"I am aware such a suggestion runs completely counter to present practice," the Hungarian-born Teller told the Senate Commerce subcommittee on science, technology and space, "but I believe such a move would contribute to the peace and stability of the whole world."
Teller said U.S. reconnaissance satellite photographs should be made available on a routine basis to most countries. He said that if the United States did not want to do it, an international consortium should be formed to put up a spy satellite and distribute its photos to everybody.
"It is very important that verification of treaties and intentions be made public knowledge everywhere," Teller said. "Otherwise, people in power will continue to call each other liars and the people in general will continue to be confused by these public statements."
Teller's call for an "open space" policy is the most recent in a series of suggestions he has made to do away with the world's military secrets. Previously, he has called for a law requiring declassification of scientific secrets, including those pertaining to the development of nuclear weapons.
Teller said he would like to open up all U.S. space secrets to the world but he recognizes that revealing the results of electronic eavesdropping might be impractical.
"I will confine my proposal to photo reconnaissance because countermeasures against it are very difficult," Teller said. "And to the extent that the Russians might learn something from the publication of pictures alone, I think these pictures would be of little help to them."
Testifying before Sen. Adlai E. Stevenson's subcommittee, which is seeking advice on how the space shuttle should be used, Teller said he thought its first priority should be weather forecasting and its second one crop forecasting.
"The shuttle could take up a small satellite once very week that could watch wind velocities at almost all levels of the atmosphere," Teller said. "Using a combination of radar and lasers we could get a real comprehensive view of the atmosphere from an angel's point of view."
The one thing he would never use the shuttle for, Teller said, is a solar power satellite to supply Earth with electricity by microwave transmission.
"My own estimate," Teller said, "is that solar space energy will cost for the rest of this century at least 30 times what we pay each year for our national fuel bill." The national oil bill alone comes to more than $60 billion a year.

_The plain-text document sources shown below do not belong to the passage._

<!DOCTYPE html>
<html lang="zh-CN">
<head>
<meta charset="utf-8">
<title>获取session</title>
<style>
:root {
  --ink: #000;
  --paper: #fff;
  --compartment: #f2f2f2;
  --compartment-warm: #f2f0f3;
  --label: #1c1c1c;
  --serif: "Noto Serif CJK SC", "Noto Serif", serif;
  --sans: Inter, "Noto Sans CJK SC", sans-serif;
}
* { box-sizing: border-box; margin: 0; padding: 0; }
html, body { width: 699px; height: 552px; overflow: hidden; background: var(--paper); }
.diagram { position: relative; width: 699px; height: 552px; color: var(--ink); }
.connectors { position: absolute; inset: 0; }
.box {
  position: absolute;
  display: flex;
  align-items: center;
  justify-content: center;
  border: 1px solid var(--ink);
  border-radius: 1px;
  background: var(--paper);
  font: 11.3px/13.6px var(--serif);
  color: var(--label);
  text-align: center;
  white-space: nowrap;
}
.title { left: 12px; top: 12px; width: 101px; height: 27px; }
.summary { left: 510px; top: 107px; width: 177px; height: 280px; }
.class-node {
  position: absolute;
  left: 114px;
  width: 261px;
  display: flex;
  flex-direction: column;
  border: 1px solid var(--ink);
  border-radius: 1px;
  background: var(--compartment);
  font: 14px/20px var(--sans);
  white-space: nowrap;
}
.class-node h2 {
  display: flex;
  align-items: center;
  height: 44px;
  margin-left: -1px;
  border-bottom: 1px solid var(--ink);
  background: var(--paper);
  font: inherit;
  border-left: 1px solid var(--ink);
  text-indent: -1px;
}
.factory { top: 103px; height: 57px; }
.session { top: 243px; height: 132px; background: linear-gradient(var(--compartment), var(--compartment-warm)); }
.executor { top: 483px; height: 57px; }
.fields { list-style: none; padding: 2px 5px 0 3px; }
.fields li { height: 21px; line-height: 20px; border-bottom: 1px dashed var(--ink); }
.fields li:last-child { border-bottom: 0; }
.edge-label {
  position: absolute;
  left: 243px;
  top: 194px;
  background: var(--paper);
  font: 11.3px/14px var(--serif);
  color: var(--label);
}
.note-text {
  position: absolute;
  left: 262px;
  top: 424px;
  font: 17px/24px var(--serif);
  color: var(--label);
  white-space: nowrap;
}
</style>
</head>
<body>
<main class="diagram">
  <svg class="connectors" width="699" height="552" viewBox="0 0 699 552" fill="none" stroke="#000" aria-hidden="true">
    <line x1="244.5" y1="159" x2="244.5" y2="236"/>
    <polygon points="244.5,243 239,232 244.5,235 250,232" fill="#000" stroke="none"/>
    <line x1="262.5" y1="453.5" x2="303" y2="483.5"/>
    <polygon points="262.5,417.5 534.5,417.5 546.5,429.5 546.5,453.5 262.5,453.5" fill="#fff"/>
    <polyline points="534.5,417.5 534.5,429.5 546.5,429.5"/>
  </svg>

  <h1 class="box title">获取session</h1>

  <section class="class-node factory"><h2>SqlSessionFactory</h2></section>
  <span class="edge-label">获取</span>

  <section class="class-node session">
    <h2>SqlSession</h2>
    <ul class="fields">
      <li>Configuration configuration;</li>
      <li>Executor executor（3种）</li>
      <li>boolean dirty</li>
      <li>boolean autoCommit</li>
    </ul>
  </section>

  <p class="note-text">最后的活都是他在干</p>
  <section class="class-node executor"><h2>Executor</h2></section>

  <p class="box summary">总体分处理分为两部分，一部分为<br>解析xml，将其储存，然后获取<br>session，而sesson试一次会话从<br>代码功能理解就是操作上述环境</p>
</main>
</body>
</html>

Teller said that anyone who pays for it should be allowed room aboard the space shuttle but that the privilege should be denied to anyone who wants to conduct research in secret aboard the shuttle.